Illustration of the coronavirus
April 9, 2020
Updated on April 10, 2020 to 0h15
The plasma of patients healed, a weapon against the coronavirus?
The canadian Press
MONTREAL — The largest clinical study to date on the use of plasma convalescent in the fight against the coronavirus will be carried out in Canada and several institutions in quebec will participate.
The treatment will be studied in the context of a large clinical trial including a fifty centres in Canada, including a dozen in Quebec.
Scientists at the CHU Sainte-Justine, Centre de recherche du Centre hospitalier de l’université de Montréal, the jewish general Hospital, Héma-Québec and several other hospitals in the province will be as well part.
“It is a therapy to treat the disease, explained one of the leaders of the study, dr. Philippe Bégin at the CHU Sainte-Justine. We speak of passive immunization, with a vaccine we are talking about active immunization.”
Passive immunization involves transfusing plasma from patients cured of the COVID-19 – the plasma-convalescent – in patients in early disease in order to transfer protective antibodies in the hope of limiting the severity of their symptoms.
The plasma is the liquid portion of the blood that contains the antibodies that protect against disease.
“It is like the proverb ‘give a fish, you feed someone for a day, teach a man to fish, you feed someone for always’, was illustrated by dr. Bégin. The vaccine teaches you to fish. You give the widget for which you want to be immunized, the body starts to produce its own antibodies, and he will make them for ever.
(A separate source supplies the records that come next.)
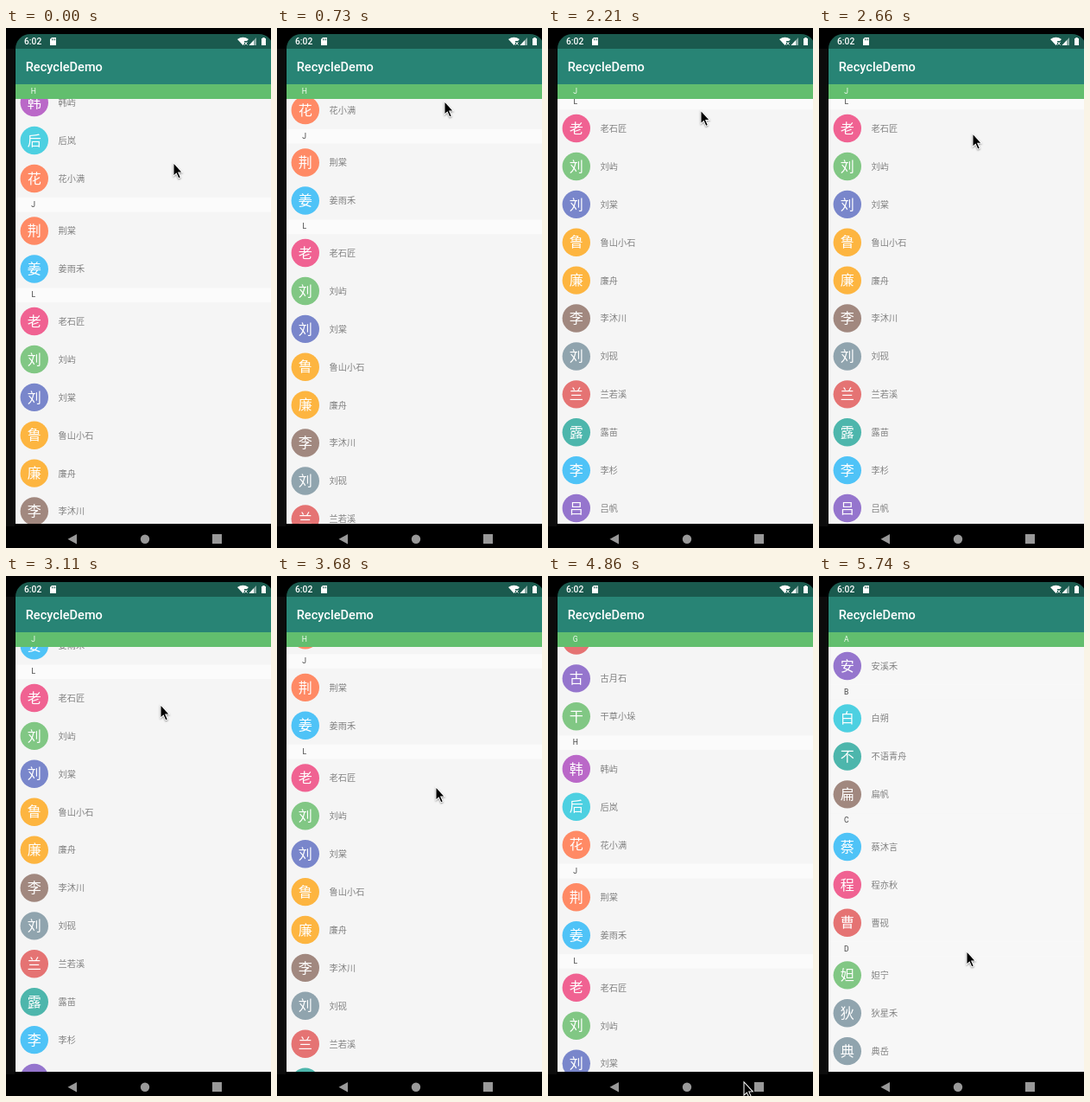
An HTML page with a canvas for the animation above (5.84 s loop, 307x601 px).

```html
<!DOCTYPE html>
<html lang="zh">
<head>
<meta charset="utf-8">
<title>RecycleDemo</title>
<style>
  html, body { margin: 0; width: 100%; height: 100%; overflow: hidden; background: #000; }
  canvas { display: block; }
</style>
</head>
<body>
<canvas id="stage" width="307" height="601"></canvas>
<script>
const ctx = document.getElementById('stage').getContext('2d');
const LOOP = 5840, TICK = 147.3;
const LEFT = 11, WIDTH = 296, TOP = 65.3, BOTTOM = 573, HEAD = 16.7, ROW = 43.9;
const LATIN = 'Roboto, sans-serif';
const HAN = '"Noto Sans CJK SC", "Noto Sans CJK", sans-serif';
const DARK_TEAL = '#1a5a4e', GREY = '#999';

const COLORS = {
  r: '#e57373', p: '#f06292', v: '#ba68c8', d: '#9575cd', i: '#7986cb', b: '#4fc3f7',
  c: '#4dd0e1', t: '#4db6ac', g: '#81c784', y: '#fdb540', o: '#ff8a65', n: '#a1887f', s: '#90a4ae'
};

// One line per section: letter, then names with a colour key.
const SECTIONS = `A 安溪禾d
B 白朔c 不语青舟t 扁帆n
C 蔡沐言b 程亦秋p 曹砚r
D 妲宁g 狄星禾s 典岳s 达岚y 东篱小雨i 大苗p
G 高远帆o 关杉t 宫野青木r 古月石d 干草小垛g
H 韩屿v 后岚c 花小满o
J 荆棠o 姜雨禾b
L 老石匠p 刘屿g 刘棠i 鲁山小石y 廉舟y 李沐川n 刘砚s 兰若溪r 露苗t 李杉b 吕帆d`;

const items = [];
let end = 0;
for (const line of SECTIONS.split('\n')) {
  const [letter, ...names] = line.split(' ');
  items.push({ letter, y: end });
  end += HEAD;
  for (const entry of names) {
    items.push({ name: entry.slice(0, -1), color: COLORS[entry.slice(-1)], y: end });
    end += ROW;
  }
}

const clamp = (v, lo, hi) => Math.min(hi, Math.max(lo, v));

// Swipe up, coast, drag back down with growing speed, then fling to the top.
function scrollAt(tick) {
  if (tick >= 38) return 120 * (39 - tick);
  const swipe = 15.8 * Math.min(tick, 8);
  const coast = 96.6 * (1 - (1 - clamp((tick - 8) / 7, 0, 1)) ** 2);
  const u = clamp(tick - 19.75, 0, 14.25);
  return 891.5 + swipe + coast - u * (19.2 + 0.6 * u);
}

// tick, x, y
const POINTER = [
  [0, 194, 156], [5, 194, 85], [8, 192, 48], [15, 177, 95.5], [21, 179, 149],
  [25, 184, 244], [30, 193, 392], [33, 227, 585], [34, 171, 434], [39, 171, 434]
];

function pointerAt(tick) {
  const n = Math.max(1, POINTER.findIndex(key => key[0] >= tick));
  const a = POINTER[n - 1], b = POINTER[n];
  const f = (tick - a[0]) / (b[0] - a[0]);
  return [a[1] + (b[1] - a[1]) * f, a[2] + (b[2] - a[2]) * f];
}

function rect(x, y, w, h, color) {
  ctx.fillStyle = color;
  ctx.fillRect(x, y, w, h);
}

function disc(x, y, r, color) {
  ctx.fillStyle = color;
  ctx.beginPath();
  ctx.arc(x, y, r, 0, Math.PI * 2);
  ctx.fill();
}

function poly(points, color) {
  ctx.fillStyle = color;
  ctx.beginPath();
  points.forEach(([x, y]) => ctx.lineTo(x, y));
  ctx.closePath();
  ctx.fill();
}

function label(str, x, y, font, color, align = 'left') {
  ctx.font = font;
  ctx.fillStyle = color;
  ctx.textAlign = align;
  ctx.fillText(str, x, y);
}

function sectionHead(letter, y, bg, color) {
  rect(LEFT, y, WIDTH, HEAD, bg);
  label(letter, 31.7, y + 11, '8.6px ' + LATIN, color, 'center');
}

function drawList(scroll) {
  const resting = scroll === 0;
  const rowBg = resting ? '#f7f7f7' : '#f5f5f5';
  const headBg = resting ? rowBg : '#fbfbfb';
  ctx.save();
  ctx.beginPath();
  ctx.rect(LEFT, 65, WIDTH, BOTTOM - 65);
  ctx.clip();
  rect(LEFT, 65, WIDTH, BOTTOM - 65, rowBg);
  let current = 'A';
  for (const item of items) {
    const y = TOP + item.y - scroll;
    if (item.letter && y <= TOP) current = item.letter;
    if (y < TOP - ROW || y > BOTTOM) continue;
    if (item.letter) {
      sectionHead(item.letter, y, headBg, '#444');
    } else {
      const mid = y + ROW / 2;
      disc(32.8, mid, 16.2, item.color);
      label(item.name[0], 32.8, mid + 5.7, '16.1px ' + HAN, '#fff', 'center');
      label(item.name, 60.6, mid + 3.9, '10.2px ' + HAN, '#808080');
    }
  }
  rect(LEFT, 65, WIDTH, 1, '#62be6e');
  sectionHead(current, TOP, '#62be6e', '#f2faf2');
  ctx.restore();
}

function drawStatusIcons() {
  poly([[53, 11], [58, 11], [58, 20], [51, 20], [51, 13]], '#fff');
  for (let x = 53; x < 57; x += 1.7) rect(x, 12.3, 0.8, 2, DARK_TEAL);

  ctx.fillStyle = '#fff';
  ctx.beginPath();
  ctx.moveTo(274.5, 20);
  ctx.lineTo(268, 13);
  ctx.quadraticCurveTo(274.5, 8.5, 281, 13);
  ctx.fill();
  rect(276, 15, 5, 5, DARK_TEAL);
  ctx.strokeStyle = '#fff';
  ctx.lineWidth = 1;
  ctx.beginPath();
  ctx.moveTo(276.5, 16); ctx.lineTo(279.5, 19.5);
  ctx.moveTo(279.5, 16); ctx.lineTo(276.5, 19.5);
  ctx.stroke();

  poly([[290, 11], [290, 20], [281.5, 20]], '#8cada7');
  poly([[287, 14.2], [287, 20], [281.5, 20]], '#fff');
  rect(296, 12, 5, 8, '#fff');
  rect(297.3, 11, 2.4, 1, '#fff');
}

function drawPhone() {
  rect(0, 0, 307, 601, '#000');
  rect(0, 24, 10, 552, '#0c0c0c');
  ctx.save();
  ctx.beginPath();
  ctx.roundRect(LEFT, 7, 299, 600, 17);
  ctx.clip();
  rect(LEFT, 7, WIDTH, 18, DARK_TEAL);
  rect(LEFT, 24, WIDTH, 41, '#288475');
  ctx.restore();
  label('6:02', 21, 19.4, '500 10.3px ' + LATIN, '#fff');
  label('RecycleDemo', 22.7, 50, '500 14.6px ' + LATIN, '#fff');
  drawStatusIcons();

  poly([[71.5, 590.7], [82, 585], [82, 596.4]], GREY);
  disc(161, 590.7, 5.2, GREY);
  rect(239, 585, 11, 11, GREY);
}

function drawPointer(x, y) {
  ctx.save();
  ctx.translate(x, y);
  ctx.shadowColor = 'rgba(0,0,0,.35)';
  ctx.shadowBlur = 2;
  ctx.shadowOffsetY = 1;
  ctx.strokeStyle = '#fff';
  ctx.lineWidth = 2;
  poly([[0.5, 1], [0.5, 14], [3.5, 11.2], [6.2, 17.2], [7.7, 16.5], [5, 10.6], [9.2, 10.4]], '#000');
  ctx.stroke();
  ctx.shadowColor = 'transparent';
  ctx.fill();
  ctx.restore();
}

function draw(now) {
  const tick = Math.floor(((now % LOOP) + 12) / TICK);
  drawPhone();
  drawList(scrollAt(tick));
  drawPointer(...pointerAt(tick));
  requestAnimationFrame(() => draw(performance.now() - start));
}

const start = performance.now();
draw(0);
</script>
</body>
</html>
```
“But then, we don’t have the time, because first of all it is not yet known to fish, so you can’t really teach it. So the idea is that we just give the antibodies produced by someone else.”
The approach was used before the advent of vaccines, during major epidemics, and this is not the first time that we are considering using the plasma from convalescent to combat the COVID-19. But the “evidence” that point towards effectiveness of the treatment remain for the moment anecdotal and of poor scientific quality.
The light therefore remains to be done on the matter, and it is this that will make the quebec researchers and their colleagues at McMaster University, hospital toronto Sunnybrook and SickKids Hospital in Toronto.
“We are a little blind, has admitted dr. Bégin. We don’t have tons of studies that tell us that it takes a particular type of antibody, or such a quantity of plasma.”
The best way to see more clearly is to collect the most quickly as possible the largest possible amount of data, he added.
“We want to go fast, and the best way to go fast is to be several to do the same protocol to put all the data together, he explained. We have colleagues from other countries who are interested and with which we share our protocols so that they are loaded in the same protocol, and even there we could put our data all together and go even faster to acquire the data.”
It is about a month after the end of the disease that the antibody levels are the highest, and it is at this point that we can proceed with a levy. As the pandemic sweeping across Quebec for a few weeks, the number of potential donors – even if it will increase – remains for the moment limited.
The researchers therefore decided that the plasma convalescent available will be restricted to patients infected by the disease. It is not impossible, later on, whether it is offered as a preventive measure, for example health workers working closely with the virus.
Approximately 1200 patients will be recruited in Quebec, including 800 who will receive the plasma convalescent. The study should last approximately three months.
Héma-Québec will be responsible for the collection of plasma in patients healed.